GHANA: Norfund and IFU invest $27.9 million in CBI’s low carbon cement
Denmark’s Investment Fund for Developing Countries (IFU) and Norfund, a Norwegian investment company, are injecting $27.9 million into the capital of cement manufacturer Continental Blue Investments Ghana (CBI). This operation is carried out alongside the Danish company FLSmidth in order to produce low carbon cement in Ghana.
How to produce sustainable cement in Ghana? This is the equation that Denmark’s Investment Fund for Developing Countries (IFU) and Norfund, a Norwegian investment company, have decided to invest in. The two investors partnered with engineering firm FLSmidth to invest $27.9 million in Continental Blue Investments Ghana (CBI).
Norfund’s share of the funds is $7.5 million, with the remainder being invested by IFU. With this financing, the cement manufacturer CBI will reduce the use of clinker in its cement manufacturing process. Clinker is obtained by calcining a mixture of alumina silicic acid, iron oxide and lime, then grinding and mixing it with other elements to produce cement.
An alternative to clinker
The production and export of clinker via large ships is extremely polluting. In fact, the production of cement, an essential component of concrete, is responsible for 7% of global carbon dioxide (CO2) emissions according to the Global Cement and Concrete Association (GCCA), based in London, UK.
IFU and Norfund’s investments will allow CBI to find an alternative to clinker. The cement maker is focusing on calcined clay. And that’s where engineering firm FLSmidth comes in. The Copenhagen, Denmark-based company will provide the technology and equipment needed to build CBI’s clay calcination unit. The facility will have a capacity of 405,000 tons per year.
Reducing CO2 emissions from cement production
The cement producer “expects both a financial and environmental return on its investment through reduced CO2 emissions, energy and fuel savings and reduced clinker import costs,” IFU says. CBI has a plant that produces 550,000 tons of cement per year in the southern Ghanaian port city of Tema.
“By investing in advanced technologies that reduce emissions, while increasing local supply and production, we want to contribute to development, business growth and climate change mitigation,” says Naana Winful Fynn, regional director for West Africa at Norfund. According to the investment company, the clay calcination plant will reduce CIB’s CO2 emissions by up to 20% per ton of cement produced. With the new plant, the company is expected to avoid emissions of 300,000 tons of CO2 equivalent per year.

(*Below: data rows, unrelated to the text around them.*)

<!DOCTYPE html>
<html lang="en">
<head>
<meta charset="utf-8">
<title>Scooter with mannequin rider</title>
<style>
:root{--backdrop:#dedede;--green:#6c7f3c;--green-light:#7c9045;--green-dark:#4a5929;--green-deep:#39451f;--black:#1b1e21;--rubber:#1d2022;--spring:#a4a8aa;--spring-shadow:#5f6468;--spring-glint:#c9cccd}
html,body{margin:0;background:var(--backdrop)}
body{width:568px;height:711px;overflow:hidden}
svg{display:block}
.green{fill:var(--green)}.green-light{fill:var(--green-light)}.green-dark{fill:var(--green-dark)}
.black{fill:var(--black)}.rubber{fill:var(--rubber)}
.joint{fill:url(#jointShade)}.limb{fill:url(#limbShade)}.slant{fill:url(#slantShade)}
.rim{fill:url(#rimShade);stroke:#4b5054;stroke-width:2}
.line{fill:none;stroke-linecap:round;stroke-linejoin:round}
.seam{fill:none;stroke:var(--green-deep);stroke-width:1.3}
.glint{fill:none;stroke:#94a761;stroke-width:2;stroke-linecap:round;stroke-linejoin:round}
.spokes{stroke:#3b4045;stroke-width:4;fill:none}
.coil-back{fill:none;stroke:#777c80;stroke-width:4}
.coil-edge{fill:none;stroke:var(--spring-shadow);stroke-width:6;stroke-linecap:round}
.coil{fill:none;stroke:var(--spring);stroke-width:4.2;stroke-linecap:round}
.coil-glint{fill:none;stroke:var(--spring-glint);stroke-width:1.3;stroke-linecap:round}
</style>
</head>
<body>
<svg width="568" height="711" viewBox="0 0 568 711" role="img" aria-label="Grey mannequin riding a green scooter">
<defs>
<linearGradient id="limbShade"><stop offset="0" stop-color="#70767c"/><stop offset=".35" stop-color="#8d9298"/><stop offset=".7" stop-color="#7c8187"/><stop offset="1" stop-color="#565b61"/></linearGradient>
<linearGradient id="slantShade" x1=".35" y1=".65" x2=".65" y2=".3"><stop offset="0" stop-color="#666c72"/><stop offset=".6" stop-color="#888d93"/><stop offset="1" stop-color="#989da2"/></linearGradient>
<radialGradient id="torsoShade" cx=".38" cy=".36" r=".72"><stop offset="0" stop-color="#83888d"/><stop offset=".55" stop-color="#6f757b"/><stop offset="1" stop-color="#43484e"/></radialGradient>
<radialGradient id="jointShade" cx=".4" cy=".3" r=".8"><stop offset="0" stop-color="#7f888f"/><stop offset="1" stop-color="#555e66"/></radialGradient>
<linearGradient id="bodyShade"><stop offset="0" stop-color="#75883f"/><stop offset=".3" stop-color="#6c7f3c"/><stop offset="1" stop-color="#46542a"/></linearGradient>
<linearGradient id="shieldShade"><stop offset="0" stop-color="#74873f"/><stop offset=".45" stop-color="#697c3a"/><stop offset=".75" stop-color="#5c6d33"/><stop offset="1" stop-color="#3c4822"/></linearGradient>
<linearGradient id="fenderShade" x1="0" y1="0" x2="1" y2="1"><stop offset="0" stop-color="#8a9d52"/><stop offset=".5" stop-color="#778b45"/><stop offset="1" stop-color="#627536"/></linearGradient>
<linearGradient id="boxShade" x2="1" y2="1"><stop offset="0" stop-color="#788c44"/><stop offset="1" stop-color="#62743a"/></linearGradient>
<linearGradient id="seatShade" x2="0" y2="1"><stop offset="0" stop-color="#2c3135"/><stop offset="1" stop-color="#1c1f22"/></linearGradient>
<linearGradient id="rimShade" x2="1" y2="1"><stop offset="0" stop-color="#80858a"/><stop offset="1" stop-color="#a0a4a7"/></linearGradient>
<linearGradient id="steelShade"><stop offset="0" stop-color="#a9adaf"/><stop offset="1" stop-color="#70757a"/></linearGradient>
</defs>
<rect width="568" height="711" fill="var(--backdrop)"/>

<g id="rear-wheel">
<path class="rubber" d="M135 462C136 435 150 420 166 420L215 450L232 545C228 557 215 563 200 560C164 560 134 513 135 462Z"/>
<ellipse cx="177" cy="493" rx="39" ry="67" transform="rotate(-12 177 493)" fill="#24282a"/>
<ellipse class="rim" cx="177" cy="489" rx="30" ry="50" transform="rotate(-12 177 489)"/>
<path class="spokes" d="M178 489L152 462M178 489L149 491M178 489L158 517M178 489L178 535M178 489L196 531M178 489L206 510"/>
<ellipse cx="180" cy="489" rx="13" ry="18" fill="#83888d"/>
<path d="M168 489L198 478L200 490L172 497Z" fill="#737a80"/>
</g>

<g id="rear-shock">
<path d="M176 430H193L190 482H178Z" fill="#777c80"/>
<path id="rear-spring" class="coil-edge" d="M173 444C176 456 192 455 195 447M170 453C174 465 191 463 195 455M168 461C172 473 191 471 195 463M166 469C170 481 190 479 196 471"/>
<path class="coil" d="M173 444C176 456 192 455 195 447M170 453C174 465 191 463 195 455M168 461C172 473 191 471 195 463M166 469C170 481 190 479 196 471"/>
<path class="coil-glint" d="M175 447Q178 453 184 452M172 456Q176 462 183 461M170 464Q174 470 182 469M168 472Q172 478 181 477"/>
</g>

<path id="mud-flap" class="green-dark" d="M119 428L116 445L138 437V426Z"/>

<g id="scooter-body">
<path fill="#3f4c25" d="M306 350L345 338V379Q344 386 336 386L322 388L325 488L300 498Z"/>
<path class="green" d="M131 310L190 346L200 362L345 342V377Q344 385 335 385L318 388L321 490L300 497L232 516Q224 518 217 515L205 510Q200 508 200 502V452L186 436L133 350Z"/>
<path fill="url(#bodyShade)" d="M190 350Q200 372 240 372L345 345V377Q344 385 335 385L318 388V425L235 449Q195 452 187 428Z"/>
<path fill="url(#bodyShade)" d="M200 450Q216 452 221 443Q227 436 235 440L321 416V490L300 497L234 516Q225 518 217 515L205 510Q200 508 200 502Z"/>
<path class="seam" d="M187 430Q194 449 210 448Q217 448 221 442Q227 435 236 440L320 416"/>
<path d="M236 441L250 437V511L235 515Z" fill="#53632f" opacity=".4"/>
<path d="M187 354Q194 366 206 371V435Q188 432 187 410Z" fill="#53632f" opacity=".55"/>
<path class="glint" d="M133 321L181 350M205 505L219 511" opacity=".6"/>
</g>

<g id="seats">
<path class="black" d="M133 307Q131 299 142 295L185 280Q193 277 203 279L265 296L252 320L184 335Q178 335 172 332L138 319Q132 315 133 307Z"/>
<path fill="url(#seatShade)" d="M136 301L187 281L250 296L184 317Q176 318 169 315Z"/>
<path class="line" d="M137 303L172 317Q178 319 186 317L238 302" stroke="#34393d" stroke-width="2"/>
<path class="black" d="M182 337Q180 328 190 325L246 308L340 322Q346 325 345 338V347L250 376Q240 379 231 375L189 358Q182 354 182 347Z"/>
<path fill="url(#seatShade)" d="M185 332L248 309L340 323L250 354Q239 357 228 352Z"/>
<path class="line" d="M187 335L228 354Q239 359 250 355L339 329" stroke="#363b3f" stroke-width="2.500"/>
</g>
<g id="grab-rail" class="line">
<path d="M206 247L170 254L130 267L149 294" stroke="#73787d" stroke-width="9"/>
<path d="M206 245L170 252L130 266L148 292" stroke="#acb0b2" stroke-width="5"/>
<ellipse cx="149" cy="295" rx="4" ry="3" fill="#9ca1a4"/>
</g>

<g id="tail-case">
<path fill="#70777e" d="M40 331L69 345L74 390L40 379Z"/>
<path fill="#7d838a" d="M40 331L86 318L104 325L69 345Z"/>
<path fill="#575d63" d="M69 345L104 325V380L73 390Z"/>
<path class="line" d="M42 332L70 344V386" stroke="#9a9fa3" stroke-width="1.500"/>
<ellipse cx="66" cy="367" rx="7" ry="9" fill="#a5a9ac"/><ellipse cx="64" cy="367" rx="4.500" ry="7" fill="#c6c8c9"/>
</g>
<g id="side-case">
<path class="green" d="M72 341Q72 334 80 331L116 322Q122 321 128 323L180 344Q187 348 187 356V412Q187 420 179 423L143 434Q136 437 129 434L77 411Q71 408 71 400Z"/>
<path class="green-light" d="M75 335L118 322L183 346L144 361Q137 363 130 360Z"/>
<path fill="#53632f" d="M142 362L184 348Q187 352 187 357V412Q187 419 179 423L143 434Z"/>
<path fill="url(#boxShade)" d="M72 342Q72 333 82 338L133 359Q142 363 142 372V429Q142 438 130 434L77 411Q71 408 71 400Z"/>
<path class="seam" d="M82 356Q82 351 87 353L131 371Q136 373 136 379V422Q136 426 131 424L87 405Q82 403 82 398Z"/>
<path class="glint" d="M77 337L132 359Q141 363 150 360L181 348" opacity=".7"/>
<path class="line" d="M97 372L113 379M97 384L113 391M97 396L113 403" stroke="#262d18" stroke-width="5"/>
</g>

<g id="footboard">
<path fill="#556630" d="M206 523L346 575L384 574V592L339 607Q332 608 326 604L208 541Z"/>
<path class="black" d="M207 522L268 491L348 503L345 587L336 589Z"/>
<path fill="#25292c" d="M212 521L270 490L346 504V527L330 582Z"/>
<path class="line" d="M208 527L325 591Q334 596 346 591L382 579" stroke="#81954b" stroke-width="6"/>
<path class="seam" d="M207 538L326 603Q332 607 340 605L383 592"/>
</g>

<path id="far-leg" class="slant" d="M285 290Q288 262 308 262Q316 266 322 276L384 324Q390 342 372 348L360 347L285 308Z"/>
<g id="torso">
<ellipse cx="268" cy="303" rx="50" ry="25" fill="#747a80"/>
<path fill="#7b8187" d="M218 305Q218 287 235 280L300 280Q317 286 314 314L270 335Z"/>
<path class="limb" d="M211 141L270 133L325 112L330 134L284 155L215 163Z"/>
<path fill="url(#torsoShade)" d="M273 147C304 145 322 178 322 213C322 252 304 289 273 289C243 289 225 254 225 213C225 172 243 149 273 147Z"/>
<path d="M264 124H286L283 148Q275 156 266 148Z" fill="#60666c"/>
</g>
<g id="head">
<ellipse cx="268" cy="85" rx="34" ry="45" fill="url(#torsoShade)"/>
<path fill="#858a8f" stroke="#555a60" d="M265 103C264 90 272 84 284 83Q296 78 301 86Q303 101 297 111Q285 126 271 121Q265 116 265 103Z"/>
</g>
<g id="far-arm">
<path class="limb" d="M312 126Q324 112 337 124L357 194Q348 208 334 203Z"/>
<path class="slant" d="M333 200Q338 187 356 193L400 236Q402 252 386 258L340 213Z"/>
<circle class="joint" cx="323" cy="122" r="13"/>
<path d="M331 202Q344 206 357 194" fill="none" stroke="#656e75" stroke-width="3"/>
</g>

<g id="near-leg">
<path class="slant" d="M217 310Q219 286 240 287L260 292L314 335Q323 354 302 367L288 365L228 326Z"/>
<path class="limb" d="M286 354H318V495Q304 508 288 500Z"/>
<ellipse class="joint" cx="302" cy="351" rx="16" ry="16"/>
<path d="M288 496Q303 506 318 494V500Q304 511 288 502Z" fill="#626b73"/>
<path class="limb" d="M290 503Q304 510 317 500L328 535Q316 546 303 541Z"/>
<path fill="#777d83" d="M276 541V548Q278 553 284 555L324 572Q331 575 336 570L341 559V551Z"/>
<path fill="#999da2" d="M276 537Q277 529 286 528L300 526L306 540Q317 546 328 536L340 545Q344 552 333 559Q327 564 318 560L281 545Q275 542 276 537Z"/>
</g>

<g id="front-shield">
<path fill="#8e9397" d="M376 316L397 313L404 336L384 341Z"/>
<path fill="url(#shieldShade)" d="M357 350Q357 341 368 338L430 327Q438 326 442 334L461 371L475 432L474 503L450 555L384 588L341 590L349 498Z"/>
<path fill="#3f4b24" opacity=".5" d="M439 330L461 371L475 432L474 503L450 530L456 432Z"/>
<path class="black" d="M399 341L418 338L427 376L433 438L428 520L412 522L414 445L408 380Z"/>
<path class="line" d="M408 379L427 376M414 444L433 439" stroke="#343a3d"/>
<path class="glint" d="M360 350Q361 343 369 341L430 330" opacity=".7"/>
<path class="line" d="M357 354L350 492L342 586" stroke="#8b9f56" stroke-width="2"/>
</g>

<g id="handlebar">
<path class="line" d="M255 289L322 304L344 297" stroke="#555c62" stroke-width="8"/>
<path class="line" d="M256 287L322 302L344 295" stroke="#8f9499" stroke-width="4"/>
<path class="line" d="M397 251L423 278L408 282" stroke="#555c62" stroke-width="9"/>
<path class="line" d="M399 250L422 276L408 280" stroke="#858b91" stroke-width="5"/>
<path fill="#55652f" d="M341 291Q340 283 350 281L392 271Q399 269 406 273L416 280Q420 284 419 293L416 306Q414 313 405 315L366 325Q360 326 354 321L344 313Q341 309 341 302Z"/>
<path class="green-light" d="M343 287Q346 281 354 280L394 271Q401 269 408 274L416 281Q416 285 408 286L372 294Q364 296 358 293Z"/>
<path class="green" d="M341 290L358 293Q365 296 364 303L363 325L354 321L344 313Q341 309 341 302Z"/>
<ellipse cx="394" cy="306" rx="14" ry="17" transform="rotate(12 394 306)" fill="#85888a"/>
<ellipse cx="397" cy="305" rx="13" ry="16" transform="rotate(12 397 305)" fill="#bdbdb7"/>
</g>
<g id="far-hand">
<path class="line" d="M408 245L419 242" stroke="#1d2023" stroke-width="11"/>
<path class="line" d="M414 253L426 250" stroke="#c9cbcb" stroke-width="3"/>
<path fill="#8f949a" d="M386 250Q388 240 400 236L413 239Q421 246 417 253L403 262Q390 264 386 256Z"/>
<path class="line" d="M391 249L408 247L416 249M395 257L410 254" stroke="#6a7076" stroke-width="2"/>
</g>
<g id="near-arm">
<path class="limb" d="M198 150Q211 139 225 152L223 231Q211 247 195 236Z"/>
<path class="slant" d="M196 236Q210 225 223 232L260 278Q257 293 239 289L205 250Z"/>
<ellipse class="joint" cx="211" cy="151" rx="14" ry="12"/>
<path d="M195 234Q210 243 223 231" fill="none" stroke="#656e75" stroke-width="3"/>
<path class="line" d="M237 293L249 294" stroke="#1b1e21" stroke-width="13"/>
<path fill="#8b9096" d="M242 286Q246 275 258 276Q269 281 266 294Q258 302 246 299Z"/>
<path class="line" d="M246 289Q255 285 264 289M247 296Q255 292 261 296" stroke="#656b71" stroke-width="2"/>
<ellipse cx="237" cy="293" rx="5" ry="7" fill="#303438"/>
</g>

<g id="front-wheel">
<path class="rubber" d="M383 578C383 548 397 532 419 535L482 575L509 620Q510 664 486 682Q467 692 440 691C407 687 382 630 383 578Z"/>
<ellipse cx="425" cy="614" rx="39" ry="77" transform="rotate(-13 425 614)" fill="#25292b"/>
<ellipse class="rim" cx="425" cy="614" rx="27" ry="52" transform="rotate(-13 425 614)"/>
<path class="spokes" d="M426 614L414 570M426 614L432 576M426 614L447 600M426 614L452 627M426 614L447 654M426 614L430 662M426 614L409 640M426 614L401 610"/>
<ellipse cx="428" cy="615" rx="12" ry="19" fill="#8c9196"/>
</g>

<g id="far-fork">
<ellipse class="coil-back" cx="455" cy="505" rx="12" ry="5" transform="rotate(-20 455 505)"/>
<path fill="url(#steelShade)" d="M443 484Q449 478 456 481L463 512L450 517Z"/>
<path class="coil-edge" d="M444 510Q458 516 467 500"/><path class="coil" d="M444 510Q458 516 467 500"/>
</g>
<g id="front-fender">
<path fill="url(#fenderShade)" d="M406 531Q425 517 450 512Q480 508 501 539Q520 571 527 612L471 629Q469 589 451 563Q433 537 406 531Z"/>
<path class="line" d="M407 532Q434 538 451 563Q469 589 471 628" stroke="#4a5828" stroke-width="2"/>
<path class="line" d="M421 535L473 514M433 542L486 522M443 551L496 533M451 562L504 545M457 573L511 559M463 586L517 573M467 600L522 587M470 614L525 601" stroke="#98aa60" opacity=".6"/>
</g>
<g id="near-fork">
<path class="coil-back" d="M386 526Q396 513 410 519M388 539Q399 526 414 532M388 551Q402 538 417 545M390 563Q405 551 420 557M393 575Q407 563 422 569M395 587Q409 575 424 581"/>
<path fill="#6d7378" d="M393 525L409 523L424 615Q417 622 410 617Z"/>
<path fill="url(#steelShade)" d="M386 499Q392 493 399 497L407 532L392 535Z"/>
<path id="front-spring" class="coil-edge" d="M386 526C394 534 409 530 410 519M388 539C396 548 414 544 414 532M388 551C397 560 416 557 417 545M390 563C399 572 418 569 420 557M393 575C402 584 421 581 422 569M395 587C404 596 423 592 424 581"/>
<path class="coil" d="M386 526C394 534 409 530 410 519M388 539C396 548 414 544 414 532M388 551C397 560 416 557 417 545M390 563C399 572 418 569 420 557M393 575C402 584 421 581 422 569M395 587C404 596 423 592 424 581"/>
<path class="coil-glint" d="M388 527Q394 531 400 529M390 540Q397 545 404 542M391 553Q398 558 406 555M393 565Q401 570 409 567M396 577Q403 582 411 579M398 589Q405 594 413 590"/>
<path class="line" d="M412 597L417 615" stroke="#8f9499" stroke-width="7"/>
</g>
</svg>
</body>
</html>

CBI will also become a pioneer cement manufacturer by replacing part of the clinker with calcined clay. The company plans to increase its presence in Ghana’s underserved markets by doubling its total cement production capacity from 555,000 to 1.4 million tons per year.